Sick of ‘Sickies’?
By Alexandra Yorston* and Charles Cody, Principal, MST Lawyers
Employer’s rights regarding the depth of information that can be requested of employees taking sick leave may be more expansive after the Federal Court of Australia’s decision in AIPA v Qantas earlier this year.
The case centred on whether a Qantas employee, who had taken extended periods of sick leave, was required to provide information above a generic medical certificate stating that he was ‘unfit for work’. The Pilots Association argued that requiring such information would amount to a breach of the employee’s privacy. Justice Steven Rares found that Qantas had an implied right derived from the employment contract to request further information under the circumstances. His reasoning focused on Qantas’ WHS obligations under both the enterprise agreement and law.
In circumstances of extended absences that are of an uncertain or indefinite nature, in order to avoid non-compliance with WHS laws, an employer is entitled to be provided with detail relating to:
- the diagnosis;
- the prognosis;
- the capacity of the worker to return to work; and
- any reasonable accommodations that could be made to facilitate a return to work.
This case serves to highlight the importance of adequately detailed sick leave clauses within contracts of employment. If an employee is not required to provide any more than a medical certificate stating they are unfit for work, employers have little or no means by which to assess the potential WHS issues. There is a need to provide a balance between the employee’s right to privacy and the employer’s obligation to provide a safe workplace.
Having employment contracts that specifically deal with what will be required in situations of extended sick leave provides clarity for both the employer and employee and may avoid drawn out disputes. Such clauses may also boost employer’s rights when faced with questionable medical certificates or a pattern of absences and serve to combat their occurrence.
For further information relating to sick leave clauses in enterprise agreements and employment agreements, please contact our Workplace Relations team on +61 3 8540 0200 or email the author of this article, Charles Cody.

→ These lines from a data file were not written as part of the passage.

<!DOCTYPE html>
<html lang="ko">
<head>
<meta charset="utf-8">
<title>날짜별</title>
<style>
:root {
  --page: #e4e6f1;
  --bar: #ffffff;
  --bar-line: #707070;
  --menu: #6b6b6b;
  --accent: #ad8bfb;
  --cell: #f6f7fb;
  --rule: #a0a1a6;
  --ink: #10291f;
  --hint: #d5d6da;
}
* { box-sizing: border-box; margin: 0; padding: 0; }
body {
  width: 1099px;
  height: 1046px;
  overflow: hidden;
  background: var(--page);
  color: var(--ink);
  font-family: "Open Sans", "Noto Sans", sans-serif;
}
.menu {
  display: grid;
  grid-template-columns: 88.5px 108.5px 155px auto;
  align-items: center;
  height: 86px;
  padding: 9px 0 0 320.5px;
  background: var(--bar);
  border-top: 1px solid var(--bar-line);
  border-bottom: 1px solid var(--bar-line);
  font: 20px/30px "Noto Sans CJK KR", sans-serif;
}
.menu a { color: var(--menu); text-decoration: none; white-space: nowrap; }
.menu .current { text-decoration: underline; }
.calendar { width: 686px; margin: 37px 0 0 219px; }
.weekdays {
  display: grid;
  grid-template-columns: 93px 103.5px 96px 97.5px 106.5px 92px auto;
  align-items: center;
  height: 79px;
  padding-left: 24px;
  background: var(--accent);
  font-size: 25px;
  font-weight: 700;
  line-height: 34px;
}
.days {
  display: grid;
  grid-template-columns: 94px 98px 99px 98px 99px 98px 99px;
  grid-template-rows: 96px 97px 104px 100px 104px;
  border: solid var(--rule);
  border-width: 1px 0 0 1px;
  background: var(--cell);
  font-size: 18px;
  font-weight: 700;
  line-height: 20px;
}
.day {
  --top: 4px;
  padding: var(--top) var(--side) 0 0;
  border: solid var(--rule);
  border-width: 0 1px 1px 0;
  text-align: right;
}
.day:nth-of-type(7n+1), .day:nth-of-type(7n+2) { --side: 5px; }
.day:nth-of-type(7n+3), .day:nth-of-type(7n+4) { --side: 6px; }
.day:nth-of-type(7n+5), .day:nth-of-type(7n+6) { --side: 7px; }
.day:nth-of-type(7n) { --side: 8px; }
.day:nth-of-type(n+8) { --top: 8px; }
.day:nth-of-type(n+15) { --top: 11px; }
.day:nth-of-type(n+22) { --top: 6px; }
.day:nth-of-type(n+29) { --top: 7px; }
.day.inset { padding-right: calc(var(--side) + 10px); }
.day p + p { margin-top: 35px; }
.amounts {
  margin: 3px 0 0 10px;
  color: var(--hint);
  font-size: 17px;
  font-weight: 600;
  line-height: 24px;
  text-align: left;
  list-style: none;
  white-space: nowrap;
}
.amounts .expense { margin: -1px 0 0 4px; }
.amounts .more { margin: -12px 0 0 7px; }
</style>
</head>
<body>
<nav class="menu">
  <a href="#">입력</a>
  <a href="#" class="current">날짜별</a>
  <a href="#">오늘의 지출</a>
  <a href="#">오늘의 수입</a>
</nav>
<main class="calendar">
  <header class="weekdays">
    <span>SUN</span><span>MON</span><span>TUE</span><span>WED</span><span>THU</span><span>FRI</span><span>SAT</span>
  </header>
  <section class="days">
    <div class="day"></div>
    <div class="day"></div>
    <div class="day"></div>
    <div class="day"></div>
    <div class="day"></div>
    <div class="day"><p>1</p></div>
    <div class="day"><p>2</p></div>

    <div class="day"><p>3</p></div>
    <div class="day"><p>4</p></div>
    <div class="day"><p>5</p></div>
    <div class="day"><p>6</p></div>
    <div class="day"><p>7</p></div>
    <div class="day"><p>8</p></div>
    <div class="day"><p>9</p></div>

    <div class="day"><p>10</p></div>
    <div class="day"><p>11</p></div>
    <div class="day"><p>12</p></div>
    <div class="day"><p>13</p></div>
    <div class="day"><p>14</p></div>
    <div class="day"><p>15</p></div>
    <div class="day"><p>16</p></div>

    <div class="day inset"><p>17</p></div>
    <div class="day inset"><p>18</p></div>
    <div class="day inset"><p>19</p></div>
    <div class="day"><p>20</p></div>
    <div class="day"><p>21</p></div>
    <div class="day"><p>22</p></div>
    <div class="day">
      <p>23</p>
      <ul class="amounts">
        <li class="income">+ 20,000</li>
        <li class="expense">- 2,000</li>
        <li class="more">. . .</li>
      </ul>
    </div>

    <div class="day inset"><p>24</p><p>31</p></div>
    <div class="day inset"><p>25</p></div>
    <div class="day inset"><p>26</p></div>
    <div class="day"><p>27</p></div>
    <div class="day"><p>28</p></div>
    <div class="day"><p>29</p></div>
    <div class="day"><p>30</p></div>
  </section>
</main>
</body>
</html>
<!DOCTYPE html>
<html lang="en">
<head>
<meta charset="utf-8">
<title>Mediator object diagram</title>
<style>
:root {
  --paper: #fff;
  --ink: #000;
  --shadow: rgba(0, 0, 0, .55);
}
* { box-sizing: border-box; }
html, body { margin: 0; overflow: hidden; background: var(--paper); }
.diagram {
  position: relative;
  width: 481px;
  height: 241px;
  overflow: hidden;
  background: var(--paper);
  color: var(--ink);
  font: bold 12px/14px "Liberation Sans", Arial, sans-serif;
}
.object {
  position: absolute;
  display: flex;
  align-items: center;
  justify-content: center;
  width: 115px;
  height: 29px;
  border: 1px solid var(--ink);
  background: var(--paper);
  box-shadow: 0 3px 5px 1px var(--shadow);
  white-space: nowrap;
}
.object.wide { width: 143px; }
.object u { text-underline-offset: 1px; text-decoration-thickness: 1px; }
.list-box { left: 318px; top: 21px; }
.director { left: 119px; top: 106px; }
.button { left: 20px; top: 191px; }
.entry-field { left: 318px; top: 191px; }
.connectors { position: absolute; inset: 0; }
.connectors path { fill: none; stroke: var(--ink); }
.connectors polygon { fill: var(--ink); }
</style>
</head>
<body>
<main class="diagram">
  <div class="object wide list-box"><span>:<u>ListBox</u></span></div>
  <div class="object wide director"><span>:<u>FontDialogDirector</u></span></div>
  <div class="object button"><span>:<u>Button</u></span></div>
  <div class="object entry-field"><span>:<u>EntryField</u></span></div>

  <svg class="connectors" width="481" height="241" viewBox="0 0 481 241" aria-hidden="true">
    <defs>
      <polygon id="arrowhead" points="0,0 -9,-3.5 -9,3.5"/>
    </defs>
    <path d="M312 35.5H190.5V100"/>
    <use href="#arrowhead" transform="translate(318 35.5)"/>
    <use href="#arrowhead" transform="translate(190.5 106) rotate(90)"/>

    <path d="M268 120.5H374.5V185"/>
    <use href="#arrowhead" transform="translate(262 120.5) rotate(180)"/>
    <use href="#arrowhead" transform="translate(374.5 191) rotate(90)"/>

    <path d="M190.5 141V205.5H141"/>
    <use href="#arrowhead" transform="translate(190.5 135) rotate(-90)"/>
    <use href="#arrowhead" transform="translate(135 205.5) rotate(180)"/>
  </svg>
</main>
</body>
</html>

*Alexandra is a final year law student at Monash University undertaking a clerkship at MST Lawyers